Before shotgunners start hunting mourning doves next month at James A. Reed Memorial Wildlife Area, biologists are trapping and banding the birds as part of a national population study.
The Missouri Department of Conservation is allowed people to ride along for the annual count just outside Lee’s Summit. They are banding and examining the doves as part of an outreach effort by the department, said Rick Bredesen, wildlife management biologist at Reed, learning how to identify whether the doves hatched this season or are older birds, and how to tell males from females. Males have brighter colors, with a hue of blue on their heads and pinkish breasts.
The common bird, often seen in yards as well as farm fields, is thought to be declining.
It is a leading game bird, with millions harvested each year.
Nature lovers enjoy its distinctive call at evening, often described as a drawn-out lament, sounding like woo-OO-oo-oo-oo. It is a prolific breeder, sometimes nesting in back yards.
The traps are hundreds of wire cages set in long rows on bare ground, baited with millet, a preferred food. The doves fly down, walk into the trap and are usually stopped from escaping by a constriction in the entrance.
Several visitors to Reed on Aug. 14 helped band and release a handful of doves caught that day.
The luck of weather and intangibles influence how many are caught.
This week it’s been about five a day, the best so far this year is 45, but it can be up to 100.
Local Boy Scout troops helped build the traps.
Trapping runs from early afternoon until evening from July through mid-August.

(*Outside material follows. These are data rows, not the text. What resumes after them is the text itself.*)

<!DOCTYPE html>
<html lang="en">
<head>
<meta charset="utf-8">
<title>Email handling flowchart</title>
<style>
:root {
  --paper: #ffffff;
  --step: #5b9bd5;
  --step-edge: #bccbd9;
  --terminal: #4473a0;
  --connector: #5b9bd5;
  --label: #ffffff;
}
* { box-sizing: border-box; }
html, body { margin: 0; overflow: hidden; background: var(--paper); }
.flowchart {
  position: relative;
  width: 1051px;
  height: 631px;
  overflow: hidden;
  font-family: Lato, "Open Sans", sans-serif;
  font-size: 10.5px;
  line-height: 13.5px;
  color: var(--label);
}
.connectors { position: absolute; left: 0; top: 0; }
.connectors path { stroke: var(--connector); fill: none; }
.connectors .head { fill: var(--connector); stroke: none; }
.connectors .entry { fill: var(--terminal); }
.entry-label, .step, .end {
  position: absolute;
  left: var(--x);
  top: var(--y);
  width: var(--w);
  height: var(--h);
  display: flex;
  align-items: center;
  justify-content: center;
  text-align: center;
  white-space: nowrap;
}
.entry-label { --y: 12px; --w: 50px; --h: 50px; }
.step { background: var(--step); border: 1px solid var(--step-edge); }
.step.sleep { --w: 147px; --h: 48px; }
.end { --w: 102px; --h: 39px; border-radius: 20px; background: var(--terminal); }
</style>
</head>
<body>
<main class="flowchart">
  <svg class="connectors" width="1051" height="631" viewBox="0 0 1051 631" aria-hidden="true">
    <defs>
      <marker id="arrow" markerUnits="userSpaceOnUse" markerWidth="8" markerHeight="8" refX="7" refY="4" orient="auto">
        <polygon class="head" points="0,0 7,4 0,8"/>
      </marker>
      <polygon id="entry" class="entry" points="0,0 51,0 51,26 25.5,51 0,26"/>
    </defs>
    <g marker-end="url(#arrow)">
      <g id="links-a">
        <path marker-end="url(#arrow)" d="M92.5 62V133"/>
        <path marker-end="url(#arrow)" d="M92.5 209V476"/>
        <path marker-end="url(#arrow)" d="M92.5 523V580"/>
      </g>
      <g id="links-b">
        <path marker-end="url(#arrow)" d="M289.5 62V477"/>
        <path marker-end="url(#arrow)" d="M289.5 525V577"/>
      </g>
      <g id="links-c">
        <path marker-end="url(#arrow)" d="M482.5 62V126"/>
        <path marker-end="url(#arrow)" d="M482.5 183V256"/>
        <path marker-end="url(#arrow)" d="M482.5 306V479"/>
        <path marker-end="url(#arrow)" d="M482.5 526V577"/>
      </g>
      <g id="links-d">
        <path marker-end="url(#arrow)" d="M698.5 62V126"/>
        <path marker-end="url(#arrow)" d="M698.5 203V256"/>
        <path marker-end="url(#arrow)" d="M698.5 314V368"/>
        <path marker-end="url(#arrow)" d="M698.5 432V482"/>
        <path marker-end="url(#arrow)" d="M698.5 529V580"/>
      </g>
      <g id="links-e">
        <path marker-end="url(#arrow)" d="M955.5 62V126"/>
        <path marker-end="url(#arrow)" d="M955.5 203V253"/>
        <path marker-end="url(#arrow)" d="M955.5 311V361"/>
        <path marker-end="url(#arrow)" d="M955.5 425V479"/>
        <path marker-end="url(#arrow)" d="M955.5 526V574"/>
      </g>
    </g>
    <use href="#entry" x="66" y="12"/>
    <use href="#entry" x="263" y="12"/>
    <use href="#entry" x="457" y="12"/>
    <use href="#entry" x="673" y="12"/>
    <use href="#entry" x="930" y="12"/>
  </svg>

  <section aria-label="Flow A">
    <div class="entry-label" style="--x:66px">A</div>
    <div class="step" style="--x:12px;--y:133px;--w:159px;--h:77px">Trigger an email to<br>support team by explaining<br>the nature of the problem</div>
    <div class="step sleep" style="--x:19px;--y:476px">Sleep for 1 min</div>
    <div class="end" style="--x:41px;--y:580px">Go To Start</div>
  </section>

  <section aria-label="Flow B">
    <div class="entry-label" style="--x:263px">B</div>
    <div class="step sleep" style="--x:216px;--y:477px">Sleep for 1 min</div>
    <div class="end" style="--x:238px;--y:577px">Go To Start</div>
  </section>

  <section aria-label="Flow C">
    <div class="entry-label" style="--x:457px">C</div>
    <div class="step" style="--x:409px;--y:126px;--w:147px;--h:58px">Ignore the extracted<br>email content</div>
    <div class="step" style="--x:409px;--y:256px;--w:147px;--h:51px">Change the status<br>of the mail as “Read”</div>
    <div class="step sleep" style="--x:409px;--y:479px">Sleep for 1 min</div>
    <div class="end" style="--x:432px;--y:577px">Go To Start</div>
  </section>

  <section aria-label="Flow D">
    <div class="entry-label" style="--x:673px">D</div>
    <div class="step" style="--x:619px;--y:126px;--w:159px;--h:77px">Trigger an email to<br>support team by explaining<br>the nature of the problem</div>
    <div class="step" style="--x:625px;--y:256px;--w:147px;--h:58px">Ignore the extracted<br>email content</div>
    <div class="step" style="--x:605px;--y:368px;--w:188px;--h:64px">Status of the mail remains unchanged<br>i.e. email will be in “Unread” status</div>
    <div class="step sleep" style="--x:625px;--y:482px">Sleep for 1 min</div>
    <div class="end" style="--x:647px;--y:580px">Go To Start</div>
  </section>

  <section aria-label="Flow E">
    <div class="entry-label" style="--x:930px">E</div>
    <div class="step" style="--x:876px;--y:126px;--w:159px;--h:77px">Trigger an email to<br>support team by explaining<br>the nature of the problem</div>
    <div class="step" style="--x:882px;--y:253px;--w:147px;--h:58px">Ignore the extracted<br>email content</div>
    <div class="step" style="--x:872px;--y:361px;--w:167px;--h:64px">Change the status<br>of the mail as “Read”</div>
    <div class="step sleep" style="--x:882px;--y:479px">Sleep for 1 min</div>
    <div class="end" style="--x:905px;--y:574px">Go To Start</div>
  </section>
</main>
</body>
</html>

Tami Courtney, of Holden, who is a site supervisor at Lee’s Summit’s landfill, Dianna Lentz, of Harrisonville and Beth Verstraete, of Pleasant Hill, who also works for the city, were making the rounds with Bredesen and Scott Edwards, a MDC employee.
Lentz and Verstraete are Master Missouri Naturalists, who got training from the Missouri University Extension, who said they enjoy volunteering to help with conservation projects.
The study is to understand the population dynamics of the popular game bird seen frequently in suburban yards too.
The U.S. Fish and Wildlife Service uses information to govern bag limits for the migratory bird.
Bredesen said there are indications of declines since the first mourning dove counts were being made in the 1950s. Then the method was to stop alongside roads and listen to tally the dove’s calls.
Systemized trapping, started at Reed about 12 years ago, coupled with analyzing wings collected from birds shot by hunters, is considered “a better snap shot,” he said.
The national study that Reed’s data adds to began five years ago. Information on banded birds is sent to the Bird Banding Laboratory in Maryland where it’s available to researchers so records of birds caught year to year can be compared.
Doves banded at Reed have been caught again at places as far away as Idaho or Mexico.
Also, dove wings collected by the U.S. Fish and Wildlife Service are shipped to Reed in November for analysis, Bredesen said.
He said populations are stable in some areas, but overall seem to be declining and that includes the Central Flyway, where Lee’s Summit is located.
The question is why. Lee’s Summit, adjacent to Reed, once was a tiny town, surrounded by farm fields. Now many of those areas are subdivisions, a story repeated many times over across the nation.
But that’s speculation researchers hope the study sheds light on.